■ **What is needed**
Give the data again exactly as written, without any of its pictures.
*** Opening Exercise materials ***
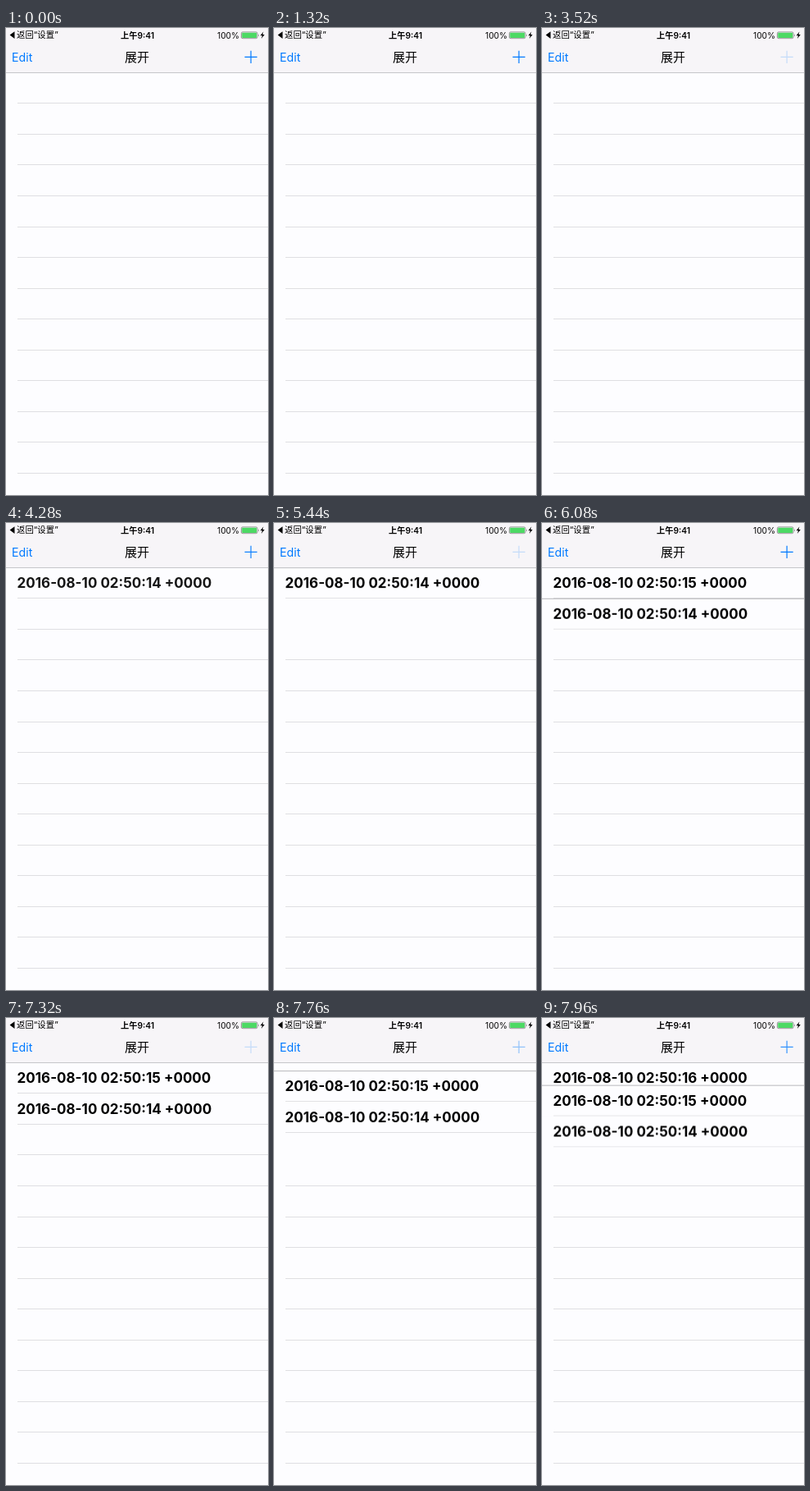
Recreate the animation shown at these times as an HTML page. Size 320x569 px, loop 8 s.

```html
<!DOCTYPE html>
<html lang="zh-CN">
<head>
<meta charset="utf-8">
<title>展开</title>
<style>
  :root {
    --paper: #fdfdff;
    --line: #dfdfe2;
    --tint: #007aff;
  }
  html, body {
    margin: 0;
    width: 100%;
    height: 100%;
    overflow: hidden;
    background: var(--paper);
    color: #000;
    font-family: Inter, "Noto Sans CJK SC", "Noto Sans CJK", sans-serif;
  }
  body { position: relative; }

  .bar {
    position: absolute;
    z-index: 5;
    inset: 0 0 auto;
    height: 54px;
    background: #f7f5f8;
    border-bottom: 1px solid #c6c6c9;
  }
  .bar span {
    position: absolute;
    white-space: nowrap;
    line-height: 18px;
  }
  .bar svg { position: absolute; left: 0; top: 0; }
  .small { top: 0; font-size: 10.2px; }
  .back { left: 13px; font-size: 10.4px; }
  .clock { left: 0; right: 0; text-align: center; font-weight: 600; padding-left: 1px; }
  .charge { right: 35px; }
  .edit { left: 7px; top: 27px; font-size: 14.2px; color: var(--tint); }
  .title { left: 0; right: 0; top: 27px; text-align: center; font-size: 15px; font-weight: 500; }

  .sep {
    position: absolute;
    left: 14px;
    right: 0;
    height: 1px;
    background: var(--line);
  }
  .row {
    position: absolute;
    left: 0;
    right: 0;
    top: 55px;
    height: 37px;
    padding-left: 13.6px;
    box-sizing: border-box;
    background: var(--paper);
    font-size: 17px;
    font-weight: 700;
    line-height: 37.5px;
    white-space: nowrap;
  }
  .row::after {
    content: "";
    position: absolute;
    left: 14px;
    right: 0;
    bottom: 0;
    height: 1px;
    background: var(--line);
  }
  .edge {
    position: absolute;
    inset: -1px 0 auto;
    height: 1px;
    background: #b9b9bc;
  }

  .plus { animation: press 8s infinite; }
  .third { animation: show-third 8s step-end infinite; }
  .second { animation: show-second 8s step-end infinite, slide-second 8s infinite; }
  .first { animation: fade-first 8s infinite, slide-first 8s infinite; }
  .first .edge { animation: move-two 8s step-end infinite; }
  .second .edge { animation: move-three 8s step-end infinite; }
  .gap2 { animation: hide-two 8s step-end infinite; }
  .gap3 { animation: hide-three 8s step-end infinite; }

  /* The custom curve is the part of ease-in-out that fits before the loop ends. */
  @keyframes press {
    0%, 43.99% { opacity: 1; animation-timing-function: step-end; }
    44% { opacity: .2; animation-timing-function: linear; }
    46.5% { opacity: .2; animation-timing-function: ease-in-out; }
    55.25% { opacity: 1; animation-timing-function: step-end; }
    67.75% { opacity: .2; animation-timing-function: ease-in-out; }
    76.5% { opacity: 1; animation-timing-function: step-end; }
    91.49% { opacity: .2; animation-timing-function: linear; }
    93.87% { opacity: .2; animation-timing-function: cubic-bezier(.434, 0, .673, .645); }
    100% { opacity: .851; }
  }
  @keyframes fade-first {
    0%, 46.5% { opacity: 0; animation-timing-function: ease-in-out; }
    55.25%, 100% { opacity: 1; }
  }
  @keyframes slide-first {
    0%, 67.75% { transform: translateY(0); animation-timing-function: ease-in-out; }
    76.5% { transform: translateY(38px); animation-timing-function: linear; }
    93.87% { transform: translateY(38px); animation-timing-function: cubic-bezier(.434, 0, .673, .645); }
    100% { transform: translateY(68.3px); }
  }
  @keyframes slide-second {
    0%, 93.87% { transform: translateY(0); animation-timing-function: cubic-bezier(.434, 0, .673, .645); }
    100% { transform: translateY(30.5px); }
  }
  @keyframes show-second {
    0% { visibility: hidden; }
    67.75%, 100% { visibility: visible; }
  }
  @keyframes show-third {
    0% { visibility: hidden; }
    93.87%, 100% { visibility: visible; }
  }
  @keyframes move-two {
    0%, 76.5%, 100% { opacity: 0; }
    67.75% { opacity: 1; }
  }
  @keyframes move-three {
    0% { opacity: 0; }
    93.87%, 100% { opacity: 1; }
  }
  @keyframes hide-two {
    0%, 76.5%, 100% { opacity: 1; }
    67.75% { opacity: 0; }
  }
  @keyframes hide-three {
    0% { opacity: 1; }
    93.87%, 100% { opacity: 0; }
  }
</style>
</head>
<body>
  <div class="bar">
    <span class="small back">返回“设置”</span>
    <span class="small clock">上午9:41</span>
    <span class="small charge">100%</span>
    <span class="edit">Edit</span>
    <span class="title">展开</span>
    <svg width="320" height="54">
      <path d="M10.5 4.2V13L4.6 8.6z"/>
      <rect x="287.4" y="4.9" width="19.6" height="7.8" rx="1.6" fill="none" stroke="#555" stroke-width=".6"/>
      <rect x="288.2" y="5.7" width="18" height="6.2" rx=".9" fill="#4cd964"/>
      <path d="M308 7.4q1.2 1.4 0 2.8z" fill="#333"/>
      <path d="M314.4 4.6L310.6 9.3H313L311.8 13L315.8 8H313.4z"/>
      <path class="plus" d="M291.5 35.3H306.7M299.1 27.7V42.9" stroke="#007aff" stroke-width="1.2"/>
    </svg>
  </div>

  <div id="seps"></div>
  <div class="row third">2016-08-10 02:50:16 +0000</div>
  <div class="row second"><i class="edge"></i>2016-08-10 02:50:15 +0000</div>
  <div class="row first"><i class="edge"></i>2016-08-10 02:50:14 +0000</div>

  <script>
    const seps = document.getElementById("seps");
    for (let k = 1; k <= 13; k++) {
      const sep = document.createElement("div");
      sep.className = "sep gap" + k;
      sep.style.top = Math.floor(54.3 + 37.547 * k) + "px";
      seps.append(sep);
    }
  </script>
</body>
</html>
```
*** Closing Exercise materials ***
■ **The answer**
Recreate the animation shown at these times as an HTML page. Size 320x569 px, loop 8 s.

```html
<!DOCTYPE html>
<html lang="zh-CN">
<head>
<meta charset="utf-8">
<title>展开</title>
<style>
  :root {
    --paper: #fdfdff;
    --line: #dfdfe2;
    --tint: #007aff;
  }
  html, body {
    margin: 0;
    width: 100%;
    height: 100%;
    overflow: hidden;
    background: var(--paper);
    color: #000;
    font-family: Inter, "Noto Sans CJK SC", "Noto Sans CJK", sans-serif;
  }
  body { position: relative; }

  .bar {
    position: absolute;
    z-index: 5;
    inset: 0 0 auto;
    height: 54px;
    background: #f7f5f8;
    border-bottom: 1px solid #c6c6c9;
  }
  .bar span {
    position: absolute;
    white-space: nowrap;
    line-height: 18px;
  }
  .bar svg { position: absolute; left: 0; top: 0; }
  .small { top: 0; font-size: 10.2px; }
  .back { left: 13px; font-size: 10.4px; }
  .clock { left: 0; right: 0; text-align: center; font-weight: 600; padding-left: 1px; }
  .charge { right: 35px; }
  .edit { left: 7px; top: 27px; font-size: 14.2px; color: var(--tint); }
  .title { left: 0; right: 0; top: 27px; text-align: center; font-size: 15px; font-weight: 500; }

  .sep {
    position: absolute;
    left: 14px;
    right: 0;
    height: 1px;
    background: var(--line);
  }
  .row {
    position: absolute;
    left: 0;
    right: 0;
    top: 55px;
    height: 37px;
    padding-left: 13.6px;
    box-sizing: border-box;
    background: var(--paper);
    font-size: 17px;
    font-weight: 700;
    line-height: 37.5px;
    white-space: nowrap;
  }
  .row::after {
    content: "";
    position: absolute;
    left: 14px;
    right: 0;
    bottom: 0;
    height: 1px;
    background: var(--line);
  }
  .edge {
    position: absolute;
    inset: -1px 0 auto;
    height: 1px;
    background: #b9b9bc;
  }

  .plus { animation: press 8s infinite; }
  .third { animation: show-third 8s step-end infinite; }
  .second { animation: show-second 8s step-end infinite, slide-second 8s infinite; }
  .first { animation: fade-first 8s infinite, slide-first 8s infinite; }
  .first .edge { animation: move-two 8s step-end infinite; }
  .second .edge { animation: move-three 8s step-end infinite; }
  .gap2 { animation: hide-two 8s step-end infinite; }
  .gap3 { animation: hide-three 8s step-end infinite; }

  /* The custom curve is the part of ease-in-out that fits before the loop ends. */
  @keyframes press {
    0%, 43.99% { opacity: 1; animation-timing-function: step-end; }
    44% { opacity: .2; animation-timing-function: linear; }
    46.5% { opacity: .2; animation-timing-function: ease-in-out; }
    55.25% { opacity: 1; animation-timing-function: step-end; }
    67.75% { opacity: .2; animation-timing-function: ease-in-out; }
    76.5% { opacity: 1; animation-timing-function: step-end; }
    91.49% { opacity: .2; animation-timing-function: linear; }
    93.87% { opacity: .2; animation-timing-function: cubic-bezier(.434, 0, .673, .645); }
    100% { opacity: .851; }
  }
  @keyframes fade-first {
    0%, 46.5% { opacity: 0; animation-timing-function: ease-in-out; }
    55.25%, 100% { opacity: 1; }
  }
  @keyframes slide-first {
    0%, 67.75% { transform: translateY(0); animation-timing-function: ease-in-out; }
    76.5% { transform: translateY(38px); animation-timing-function: linear; }
    93.87% { transform: translateY(38px); animation-timing-function: cubic-bezier(.434, 0, .673, .645); }
    100% { transform: translateY(68.3px); }
  }
  @keyframes slide-second {
    0%, 93.87% { transform: translateY(0); animation-timing-function: cubic-bezier(.434, 0, .673, .645); }
    100% { transform: translateY(30.5px); }
  }
  @keyframes show-second {
    0% { visibility: hidden; }
    67.75%, 100% { visibility: visible; }
  }
  @keyframes show-third {
    0% { visibility: hidden; }
    93.87%, 100% { visibility: visible; }
  }
  @keyframes move-two {
    0%, 76.5%, 100% { opacity: 0; }
    67.75% { opacity: 1; }
  }
  @keyframes move-three {
    0% { opacity: 0; }
    93.87%, 100% { opacity: 1; }
  }
  @keyframes hide-two {
    0%, 76.5%, 100% { opacity: 1; }
    67.75% { opacity: 0; }
  }
  @keyframes hide-three {
    0% { opacity: 1; }
    93.87%, 100% { opacity: 0; }
  }
</style>
</head>
<body>
  <div class="bar">
    <span class="small back">返回“设置”</span>
    <span class="small clock">上午9:41</span>
    <span class="small charge">100%</span>
    <span class="edit">Edit</span>
    <span class="title">展开</span>
    <svg width="320" height="54">
      <path d="M10.5 4.2V13L4.6 8.6z"/>
      <rect x="287.4" y="4.9" width="19.6" height="7.8" rx="1.6" fill="none" stroke="#555" stroke-width=".6"/>
      <rect x="288.2" y="5.7" width="18" height="6.2" rx=".9" fill="#4cd964"/>
      <path d="M308 7.4q1.2 1.4 0 2.8z" fill="#333"/>
      <path d="M314.4 4.6L310.6 9.3H313L311.8 13L315.8 8H313.4z"/>
      <path class="plus" d="M291.5 35.3H306.7M299.1 27.7V42.9" stroke="#007aff" stroke-width="1.2"/>
    </svg>
  </div>

  <div id="seps"></div>
  <div class="row third">2016-08-10 02:50:16 +0000</div>
  <div class="row second"><i class="edge"></i>2016-08-10 02:50:15 +0000</div>
  <div class="row first"><i class="edge"></i>2016-08-10 02:50:14 +0000</div>

  <script>
    const seps = document.getElementById("seps");
    for (let k = 1; k <= 13; k++) {
      const sep = document.createElement("div");
      sep.className = "sep gap" + k;
      sep.style.top = Math.floor(54.3 + 37.547 * k) + "px";
      seps.append(sep);
    }
  </script>
</body>
</html>
```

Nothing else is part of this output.